Scene of the accidentSpokesperson

Dr. Ariel Lipschuetz, 39, an anesthesiologist from Hadassah Hospital Mount Scopus, is very familiar with the snowy mountains in Israel and around the world and has often served as a volunteer at various ski resorts, as a rescue doctor for those who have encountered falls and injuries that require immediate assistance.

When Dr. Lipschuetz decided to fly with his friends to the Val Thorens ski resort in a picturesque town in the French Alps, he did not think that the experience would end in a disaster that would almost leave him paralyzed for the rest of his life.

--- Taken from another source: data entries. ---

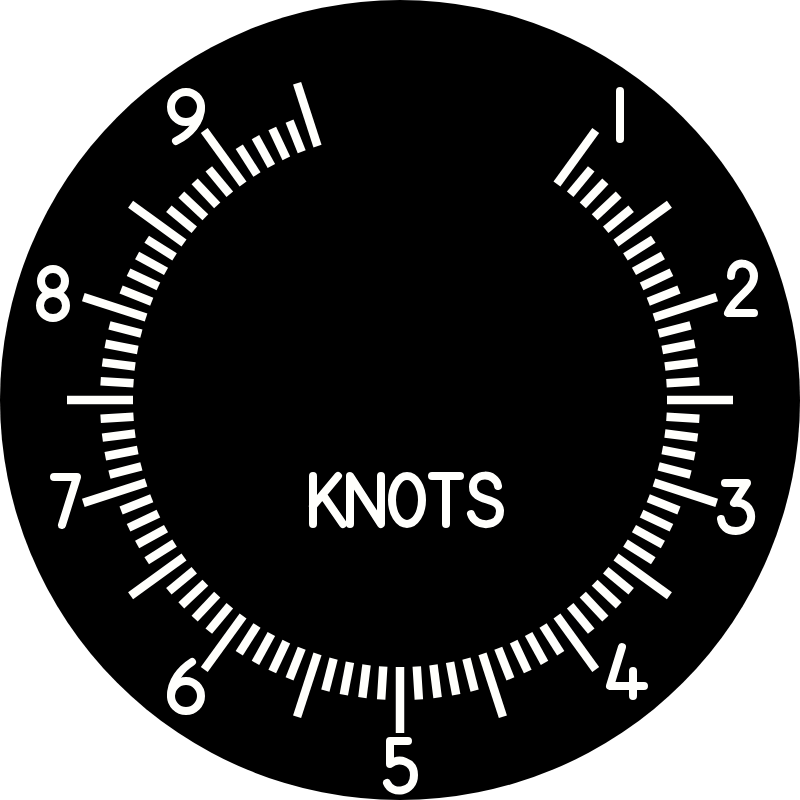
<!DOCTYPE html>
<html lang="en">
<head>
<meta charset="utf-8">
<title>Knots dial</title>
<style>
:root { --page: #ffffff; --face: #000000; --mark: #fffffc; }
html, body { margin: 0; background: var(--page); }
body { width: 800px; height: 800px; overflow: hidden; }
.dial { display: block; width: 800px; height: 800px; }
.face { fill: var(--face); }
.scale { stroke: var(--mark); stroke-width: 8.5; }
.lettering { fill: none; stroke: var(--mark); stroke-width: 8; stroke-linecap: round; stroke-linejoin: round; }
</style>
</head>
<body>
<svg class="dial" viewBox="0 0 800 800" role="img" aria-label="Speed dial in knots, numbered 1 to 9">
  <defs>
    <line id="major" x1="267" y1="0" x2="333" y2="0"/>
    <line id="minor" x1="267" y1="0" x2="300" y2="0"/>
    <g id="step">
      <use href="#major"/>
      <use href="#minor" transform="rotate(3.6)"/>
      <use href="#minor" transform="rotate(7.2)"/>
      <use href="#minor" transform="rotate(10.8)"/>
      <use href="#minor" transform="rotate(14.4)"/>
    </g>
  </defs>

  <circle class="face" cx="400" cy="400" r="400"/>

  <g class="scale" transform="translate(400 400)">
    <use href="#step" transform="rotate(-54)"/>
    <use href="#step" transform="rotate(-36)"/>
    <use href="#step" transform="rotate(-18)"/>
    <use href="#step"/>
    <use href="#step" transform="rotate(18)"/>
    <use href="#step" transform="rotate(36)"/>
    <use href="#step" transform="rotate(54)"/>
    <use href="#step" transform="rotate(72)"/>
    <use href="#step" transform="rotate(90)"/>
    <use href="#step" transform="rotate(108)"/>
    <use href="#step" transform="rotate(126)"/>
    <use href="#step" transform="rotate(144)"/>
    <use href="#step" transform="rotate(162)"/>
    <use href="#step" transform="rotate(180)"/>
    <use href="#step" transform="rotate(198)"/>
    <use href="#step" transform="rotate(216)"/>
    <use href="#step" transform="rotate(234)"/>
    <use href="#major" transform="rotate(252)"/>
  </g>

  <g class="lettering">
    <path id="one" d="M620 91V139"/>
    <path id="two" d="M731 276C731 259 754 260 754 276C754 290 735 296 728 313H754"/>
    <path id="three" d="M725 483H747L734 503C756 500 757 531 736 531C727 531 722 526 721 519"/>
    <path id="four" d="M622 647L610 686H644M633 671V696"/>
    <path id="five" d="M408 741H390V764C398 757 414 761 414 775C414 793 392 795 387 783"/>
    <g id="six"><circle cx="186" cy="696" r="15"/><path d="M192 662C181 669 171 681 171 696"/></g>
    <path id="seven" d="M54 477H77L62 525"/>
    <g id="eight"><circle cx="53" cy="281" r="12"/><ellipse cx="53" cy="305.5" rx="13" ry="12.5"/></g>
    <g id="nine"><circle cx="186" cy="107" r="15"/><path d="M201 107C201 122 190 134 176 141"/></g>
  </g>

  <g class="lettering" role="img" aria-label="KNOTS">
    <path d="M313 476V524M338 476L313 506M323 495L343 524"/>
    <path d="M350 524V476L381 524V476"/>
    <ellipse cx="407" cy="500" rx="15" ry="24"/>
    <path d="M432 476H460M446 476V524"/>
    <path d="M498 486C496 472 473 472 473 487C473 503 500 496 500 511C500 528 475 528 471 514"/>
  </g>
</svg>
</body>
</html>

“I flew with a friend to a ski resort for a short vacation,” says Dr. Lipschuetz. It was a friendly site and not known to be particularly challenging. Families with children come there and surfing the slopes is safe. The start of the vacation was amazing and we enjoyed every minute. I never imagined, even for a second, how this vacation would end.

On one of the days that we skied, we passed a not-very-high hill, and for a reason, I do not know, I abruptly flew to a great height in the air and landed on my back. I immediately realized that I was seriously injured,” he says.

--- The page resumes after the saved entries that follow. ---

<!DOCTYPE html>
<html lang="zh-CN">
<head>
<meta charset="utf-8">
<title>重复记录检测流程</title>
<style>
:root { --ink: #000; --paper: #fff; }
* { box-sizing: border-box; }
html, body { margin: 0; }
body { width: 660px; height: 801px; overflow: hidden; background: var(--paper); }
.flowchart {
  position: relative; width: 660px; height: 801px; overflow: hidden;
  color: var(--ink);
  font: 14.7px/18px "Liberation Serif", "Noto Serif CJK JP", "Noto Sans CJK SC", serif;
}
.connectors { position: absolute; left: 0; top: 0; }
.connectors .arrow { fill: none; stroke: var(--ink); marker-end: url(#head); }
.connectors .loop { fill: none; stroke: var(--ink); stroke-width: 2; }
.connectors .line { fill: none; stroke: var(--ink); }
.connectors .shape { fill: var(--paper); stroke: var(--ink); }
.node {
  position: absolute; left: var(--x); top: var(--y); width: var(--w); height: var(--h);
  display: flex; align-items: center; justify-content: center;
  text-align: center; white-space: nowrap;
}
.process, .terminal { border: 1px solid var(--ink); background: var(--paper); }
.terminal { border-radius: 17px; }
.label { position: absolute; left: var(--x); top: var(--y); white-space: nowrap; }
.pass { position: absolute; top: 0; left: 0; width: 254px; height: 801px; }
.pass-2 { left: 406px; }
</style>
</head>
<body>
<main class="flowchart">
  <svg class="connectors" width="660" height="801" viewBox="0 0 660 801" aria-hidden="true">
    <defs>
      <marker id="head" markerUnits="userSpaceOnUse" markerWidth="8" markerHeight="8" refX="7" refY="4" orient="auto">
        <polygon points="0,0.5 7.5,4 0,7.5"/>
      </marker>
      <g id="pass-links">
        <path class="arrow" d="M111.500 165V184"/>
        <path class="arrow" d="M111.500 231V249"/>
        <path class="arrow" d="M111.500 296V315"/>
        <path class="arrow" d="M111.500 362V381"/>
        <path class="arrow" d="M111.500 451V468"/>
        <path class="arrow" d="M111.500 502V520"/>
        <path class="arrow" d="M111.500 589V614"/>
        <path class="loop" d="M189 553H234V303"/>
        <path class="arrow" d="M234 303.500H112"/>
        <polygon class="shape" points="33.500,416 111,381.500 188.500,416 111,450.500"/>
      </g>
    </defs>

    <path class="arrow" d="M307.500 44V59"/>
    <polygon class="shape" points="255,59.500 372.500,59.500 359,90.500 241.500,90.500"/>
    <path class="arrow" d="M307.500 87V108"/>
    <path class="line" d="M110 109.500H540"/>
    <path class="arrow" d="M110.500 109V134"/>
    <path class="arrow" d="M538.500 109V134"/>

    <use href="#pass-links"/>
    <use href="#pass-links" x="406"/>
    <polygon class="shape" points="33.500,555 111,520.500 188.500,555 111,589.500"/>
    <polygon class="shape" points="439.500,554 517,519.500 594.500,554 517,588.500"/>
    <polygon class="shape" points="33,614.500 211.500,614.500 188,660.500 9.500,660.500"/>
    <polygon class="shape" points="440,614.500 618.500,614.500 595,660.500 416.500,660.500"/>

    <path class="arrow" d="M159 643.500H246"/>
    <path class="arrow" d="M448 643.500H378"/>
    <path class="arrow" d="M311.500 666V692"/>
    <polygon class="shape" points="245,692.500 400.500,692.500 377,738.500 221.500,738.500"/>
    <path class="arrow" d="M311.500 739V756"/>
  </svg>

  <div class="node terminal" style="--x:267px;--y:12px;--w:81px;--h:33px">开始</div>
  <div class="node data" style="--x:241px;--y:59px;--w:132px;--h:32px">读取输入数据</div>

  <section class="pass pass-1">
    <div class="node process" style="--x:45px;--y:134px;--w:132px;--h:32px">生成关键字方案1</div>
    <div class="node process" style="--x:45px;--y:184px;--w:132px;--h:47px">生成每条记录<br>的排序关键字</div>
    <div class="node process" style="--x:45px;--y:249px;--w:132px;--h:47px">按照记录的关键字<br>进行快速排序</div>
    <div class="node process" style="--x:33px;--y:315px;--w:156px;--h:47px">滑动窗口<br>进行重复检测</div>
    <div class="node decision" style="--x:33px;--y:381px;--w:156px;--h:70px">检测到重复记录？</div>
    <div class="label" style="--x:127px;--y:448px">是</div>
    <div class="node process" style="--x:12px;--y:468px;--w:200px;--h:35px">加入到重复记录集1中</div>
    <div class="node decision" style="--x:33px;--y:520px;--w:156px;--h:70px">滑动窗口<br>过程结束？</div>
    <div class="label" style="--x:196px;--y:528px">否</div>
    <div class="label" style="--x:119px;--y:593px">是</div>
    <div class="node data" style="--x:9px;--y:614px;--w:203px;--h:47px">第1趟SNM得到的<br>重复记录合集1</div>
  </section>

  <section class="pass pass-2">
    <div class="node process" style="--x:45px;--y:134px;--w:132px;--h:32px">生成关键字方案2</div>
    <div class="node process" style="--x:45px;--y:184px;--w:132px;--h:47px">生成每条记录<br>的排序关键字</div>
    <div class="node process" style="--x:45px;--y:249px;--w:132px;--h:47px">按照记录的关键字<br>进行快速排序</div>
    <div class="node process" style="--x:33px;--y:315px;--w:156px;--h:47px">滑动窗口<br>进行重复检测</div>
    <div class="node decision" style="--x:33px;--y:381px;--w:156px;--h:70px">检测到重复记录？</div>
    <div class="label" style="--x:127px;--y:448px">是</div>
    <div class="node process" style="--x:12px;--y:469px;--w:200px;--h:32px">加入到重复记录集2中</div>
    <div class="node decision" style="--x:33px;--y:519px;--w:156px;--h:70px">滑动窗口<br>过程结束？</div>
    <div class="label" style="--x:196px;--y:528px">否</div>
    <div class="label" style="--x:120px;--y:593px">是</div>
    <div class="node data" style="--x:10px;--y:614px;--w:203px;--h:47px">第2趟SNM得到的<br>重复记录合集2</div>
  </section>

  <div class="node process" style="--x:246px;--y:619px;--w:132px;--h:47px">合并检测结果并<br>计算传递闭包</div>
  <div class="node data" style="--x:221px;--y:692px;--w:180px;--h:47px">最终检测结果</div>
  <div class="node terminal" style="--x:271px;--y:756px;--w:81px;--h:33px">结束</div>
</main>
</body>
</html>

“The pain was extreme, I could barely speak or move, and the feeling was total helplessness, lying there without even being able to call for help or shout.”

“A few minutes later, a rescue team was called. The next few hours were awful. I was taken off the mountain on a rescue mattress with an emergency team; the movements and potholes paralyzed me with pain.

During the ambulance drive, I started to sweat and had trouble breathing; all signs indicated that my body was in shock. I am a doctor; I knew the signs and knew that whoever was treating me could only note them when using monitoring equipment, which was not present in the ambulance. While experiencing the severe symptoms, I tried to explain to the medical staff who accompanied me that my condition was not good and that my body was in shock, but they did not understand English. In despair, I realized that all my experience and knowledge did not help in those moments.

When I arrived at the local hospital, I realized my condition was awful and I still couldn’t move. The back injury was significant.

It was clear to me that this fall could change my life. So the first thing I did, even before I called my wife, was to call Dr. Josh Schroeder, Director of the Back Unit at Hadassah Medical Center, with whom I work together at Hadassah Mount Scopus; I am the anesthesiologist”.

Coincidentally, Dr. Schroeder was only about 26 kilometers away from the injured Dr. Lipschuetz in La Tossari, where he was skiing with his family.

“Ariel called me, and I immediately understood his distress and his difficult situation,” says Dr. Schroeder. “The day before, my 12-year-old daughter injured her ankle while skiing. I took her to the local clinic for an X-ray. There I saw how old and not advanced is the medical equipment, so far from what we have in Israel, in Hadassah."

"I asked the medical team that treated Ariel to give me the scans they had done. I sat down to examine them in the midst of my vacation, knowing that every minute counts. I saw that he had a fractured back vertebrae that could cause him to become paralyzed. I realized that he had to undergo surgery in Israel."